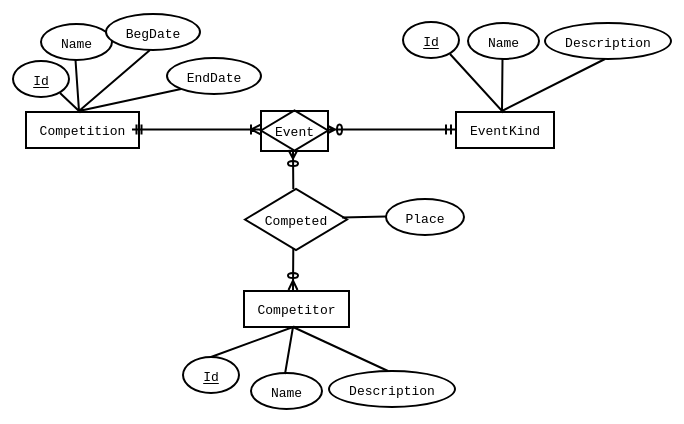
<!DOCTYPE html>
<html lang="en">
<head>
<meta charset="utf-8">
<title>Competition entity-relationship diagram</title>
<style>
  :root {
    --ink: #000;
    --paper: #fff;
  }
  * { box-sizing: border-box; }
  body { margin: 0; background: var(--paper); }
  .diagram {
    position: relative;
    width: 684px;
    height: 424px;
    overflow: hidden;
    background: var(--paper);
    color: var(--ink);
    font: 13px/16px "Liberation Mono", monospace;
  }
  .node {
    position: absolute;
    left: var(--x);
    top: var(--y);
    width: var(--w);
    height: var(--h);
    display: flex;
    align-items: center;
    justify-content: center;
    padding-top: 5px;
    white-space: nowrap;
  }
  .entity, .attribute {
    border: 2px solid var(--ink);
    background: var(--paper);
  }
  .attribute { border-radius: 50%; }
  .key { text-decoration: underline; text-underline-offset: 2px; }
  .connectors {
    position: absolute;
    inset: 0;
    fill: none;
    stroke: var(--ink);
    stroke-width: 2;
  }
</style>
</head>
<body>
<main class="diagram">
  <div class="node entity" style="--x:25px;--y:110.5px;--w:115px;--h:38px">Competition</div>
  <div class="node attribute key" style="--x:12px;--y:60px;--w:58px;--h:38px">Id</div>
  <div class="node attribute" style="--x:40px;--y:23px;--w:73px;--h:38px">Name</div>
  <div class="node attribute" style="--x:105px;--y:13px;--w:96px;--h:38px">BegDate</div>
  <div class="node attribute" style="--x:166px;--y:57px;--w:96px;--h:38px">EndDate</div>

  <div class="node entity" style="--x:260px;--y:109.5px;--w:69px;--h:42px">Event</div>

  <div class="node entity" style="--x:455px;--y:110.5px;--w:100px;--h:38px">EventKind</div>
  <div class="node attribute key" style="--x:402px;--y:21px;--w:58px;--h:38px">Id</div>
  <div class="node attribute" style="--x:467px;--y:22px;--w:73px;--h:38px">Name</div>
  <div class="node attribute" style="--x:544px;--y:22px;--w:128px;--h:38px">Description</div>

  <div class="node relationship" style="--x:245px;--y:189px;--w:102px;--h:61px">Competed</div>
  <div class="node attribute" style="--x:385px;--y:198px;--w:80px;--h:38px">Place</div>

  <div class="node entity" style="--x:243px;--y:289.5px;--w:107px;--h:38px">Competitor</div>
  <div class="node attribute key" style="--x:182px;--y:356px;--w:58px;--h:38px">Id</div>
  <div class="node attribute" style="--x:250px;--y:372px;--w:73px;--h:38px">Name</div>
  <div class="node attribute" style="--x:328px;--y:370px;--w:128px;--h:38px">Description</div>

  <svg class="connectors" width="684" height="424" viewBox="0 0 684 424" aria-hidden="true">
    <g id="relationship-diamonds">
      <polygon points="261,130.5 294.5,110.5 328,130.5 294.5,150.5"/>
      <polygon points="245,219.5 296,189 347,219.5 296,250"/>
    </g>
    <g id="attribute-links">
      <path d="M60 93L79 111L75.5 60M150 50L79 111L181 89"/>
      <path d="M450 54L502 111L502.5 59M605 59L502 111"/>
      <path d="M342 217.5L386 216.5"/>
      <path d="M211 357L293 327L285 374M293 327L388 371"/>
    </g>
    <g id="competition-event">
      <path d="M132 129.5H261M136.5 124.5v10M141.5 124.5v10M251 124.5v10M261 124.5L251 129.5L261 134.5"/>
    </g>
    <g id="event-eventkind">
      <path d="M328 129.5H456M446 124.5v10M451 124.5v10M328 126L335 129.5L328 133"/>
      <ellipse cx="339.5" cy="129.5" rx="2.5" ry="5"/>
    </g>
    <g id="event-competed">
      <path d="M293 151L293.3 189M288.5 150L293 158.5L297.5 150"/>
      <ellipse cx="293" cy="163.5" rx="5" ry="2.5"/>
    </g>
    <g id="competed-competitor">
      <path d="M293.3 248L293 290M288.5 290L293 280.5L297.5 290"/>
      <ellipse cx="293" cy="275.5" rx="5" ry="2.5"/>
    </g>
  </svg>
</main>
</body>
</html>
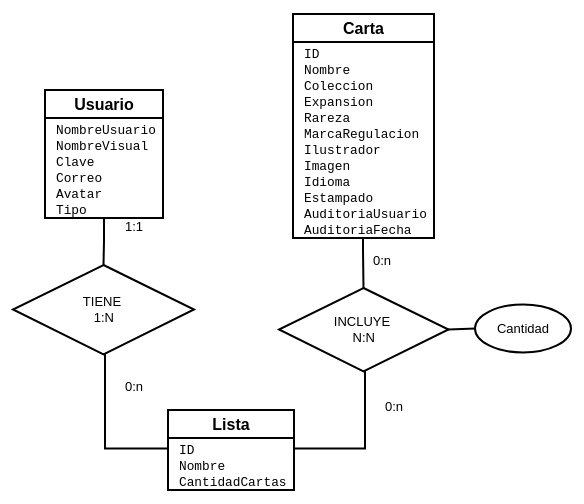
<!DOCTYPE html>
<html lang="es">
<head>
<meta charset="utf-8">
<title>Diagrama entidad-relación</title>
<style>
  :root {
    --ink: #000;
    --paper: #fff;
    --sans: "Liberation Sans", Arial, sans-serif;
    --mono: "Liberation Mono", monospace;
  }
  * { box-sizing: border-box; margin: 0; padding: 0; }
  html, body { width: 584px; height: 504px; overflow: hidden; background: var(--paper); }
  .diagram {
    position: relative;
    width: 584px;
    height: 504px;
    overflow: hidden;
    color: var(--ink);
    font: 13px/16px var(--sans);
  }
  .shapes {
    position: absolute;
    inset: 0;
    fill: var(--paper);
    stroke: var(--ink);
    stroke-width: 2;
  }
  .connectors { fill: none; }

  .entity {
    position: absolute;
    border: 2px solid var(--ink);
    background: var(--paper);
  }
  .entity h2 {
    display: flex;
    align-items: center;
    justify-content: center;
    height: 28px;
    padding-top: 2px;
    border-bottom: 2px solid var(--ink);
    font-size: 16px;
    line-height: 18px;
  }
  .entity ul {
    padding: 4px 0 0 10px;
    list-style: none;
    font: 12.8px/16px var(--mono);
    white-space: nowrap;
  }
  .usuario { left: 44px; top: 89px; width: 120px; height: 130px; }
  .carta { left: 292px; top: 13px; width: 143px; height: 226px; }
  .lista { left: 167px; top: 409px; width: 128px; height: 82px; }

  .node-label {
    position: absolute;
    display: flex;
    align-items: center;
    justify-content: center;
    text-align: center;
  }
  .tiene { left: 12px; top: 265px; width: 180px; height: 90px; }
  .incluye { left: 278px; top: 288px; width: 168px; height: 84px; }
  .incluye span { padding-left: 3px; }
  .cantidad { left: 475px; top: 305px; width: 96px; height: 48px; }

  .cardinality { position: absolute; white-space: nowrap; }
  .usuario-tiene { left: 125px; top: 219px; }
  .carta-incluye { left: 373px; top: 253px; }
  .tiene-lista { left: 125px; top: 379px; }
  .incluye-lista { left: 385px; top: 399px; }
</style>
</head>
<body>
<main class="diagram">
  <svg class="shapes" width="584" height="504" viewBox="0 0 584 504" aria-hidden="true">
    <g class="connectors">
      <polyline points="104,218 104,241 103.5,265"/>
      <polyline points="363,238 363,250 363.5,288"/>
      <polyline points="105,353 105,448.5 168,448.5"/>
      <polyline points="365,370 365,448.5 293,448.5"/>
      <line x1="448" y1="329.5" x2="476" y2="328.5"/>
    </g>
    <polygon points="103.5,265 194,309.5 103.5,354.5 13,309.5"/>
    <polygon points="363.5,288 448.5,329.5 363.5,371.5 279,329.5"/>
    <ellipse cx="523" cy="328.5" rx="48" ry="24"/>
  </svg>

  <section class="entity usuario">
    <h2>Usuario</h2>
    <ul>
      <li>NombreUsuario</li>
      <li>NombreVisual</li>
      <li>Clave</li>
      <li>Correo</li>
      <li>Avatar</li>
      <li>Tipo</li>
    </ul>
  </section>

  <section class="entity carta">
    <h2>Carta</h2>
    <ul>
      <li>ID</li>
      <li>Nombre</li>
      <li>Coleccion</li>
      <li>Expansion</li>
      <li>Rareza</li>
      <li>MarcaRegulacion</li>
      <li>Ilustrador</li>
      <li>Imagen</li>
      <li>Idioma</li>
      <li>Estampado</li>
      <li>AuditoriaUsuario</li>
      <li>AuditoriaFecha</li>
    </ul>
  </section>

  <section class="entity lista">
    <h2>Lista</h2>
    <ul>
      <li>ID</li>
      <li>Nombre</li>
      <li>CantidadCartas</li>
    </ul>
  </section>

  <p class="node-label tiene">TIENE<br>&nbsp;1:N</p>
  <p class="node-label incluye">INCLUYE<br>&nbsp;N:N</p>
  <p class="node-label cantidad">Cantidad</p>

  <p class="cardinality usuario-tiene">1:1</p>
  <p class="cardinality carta-incluye">0:n</p>
  <p class="cardinality tiene-lista">0:n</p>
  <p class="cardinality incluye-lista">0:n</p>
</main>
</body>
</html>
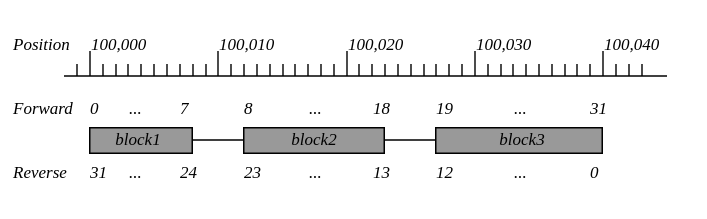
<!DOCTYPE html>
<html lang="en">
<head>
<meta charset="utf-8">
<title>Block coordinates</title>
<style>
:root { --ink: #000; --paper: #fff; --block: #999; }
* { box-sizing: border-box; margin: 0; }
body { width: 707px; height: 219px; overflow: hidden; background: var(--paper); }
.chart {
  position: relative; width: 707px; height: 219px; padding: 35px 0 0 13px;
  color: var(--ink); font: italic 17px/20px "Liberation Serif", "Times New Roman", serif;
}
.row { display: grid; height: 20px; white-space: nowrap; }
.scale { grid-template-columns: 78px 128px 129px 128px 128px 1fr; margin-bottom: 44px; }
.offsets { grid-template-columns: 77px 39px 51px 64px 65px 64px 63px 78px 76px 1fr; }
.track { display: flex; gap: 50px; height: 27px; margin: 8px 0 9px 76px; position: relative; }
.block {
  height: 27px; padding-bottom: 2px; display: flex; align-items: center; justify-content: center;
  background: var(--block); border: 1px solid var(--ink); box-shadow: inset 0 0 0 0.5px var(--ink);
}
.block-1 { width: 104px; padding-right: 6px; }
.block-2 { width: 142px; }
.block-3 { width: 168px; padding-left: 6px; }
.lines { position: absolute; left: 0; top: 0; fill: none; stroke: var(--ink); stroke-width: 1.4; }
</style>
</head>
<body>
<main class="chart">
  <svg class="lines" width="707" height="219" viewBox="0 0 707 219" aria-hidden="true">
    <path class="axis" d="M64 76H667"/>
    <path class="major-ticks" d="M90 51V76M218 51V76M347 51V76M475 51V76M603 51V76"/>
    <path class="minor-ticks" d="M77 64V76M103 64V76M116 64V76M128 64V76M141 64V76M154 64V76M167 64V76M180 64V76M193 64V76M206 64V76M231 64V76M244 64V76M257 64V76M270 64V76M283 64V76M295 64V76M308 64V76M321 64V76M334 64V76M359 64V76M372 64V76M385 64V76M398 64V76M411 64V76M424 64V76M436 64V76M449 64V76M462 64V76M488 64V76M501 64V76M513 64V76M526 64V76M539 64V76M552 64V76M565 64V76M577 64V76M590 64V76M616 64V76M629 64V76M642 64V76"/>
    <path class="connectors" d="M193 140H244M385 140H436"/>
  </svg>
  <div class="row scale">
    <span>Position</span><span>100,000</span><span>100,010</span><span>100,020</span><span>100,030</span><span>100,040</span>
  </div>
  <div class="row offsets">
    <span>Forward</span>
    <span>0</span><span>...</span><span>7</span>
    <span>8</span><span>...</span><span>18</span>
    <span>19</span><span>...</span><span>31</span>
  </div>
  <div class="track">
    <div class="block block-1">block1</div>
    <div class="block block-2">block2</div>
    <div class="block block-3">block3</div>
  </div>
  <div class="row offsets">
    <span>Reverse</span>
    <span>31</span><span>...</span><span>24</span>
    <span>23</span><span>...</span><span>13</span>
    <span>12</span><span>...</span><span>0</span>
  </div>
</main>
</body>
</html>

Work item: Show the lines above with "grid".

Solution to this task:
.row { display: grid; height: 20px; white-space: nowrap; }
.scale { grid-template-columns: 78px 128px 129px 128px 128px 1fr; margin-bottom: 44px; }
.offsets { grid-template-columns: 77px 39px 51px 64px 65px 64px 63px 78px 76px 1fr; }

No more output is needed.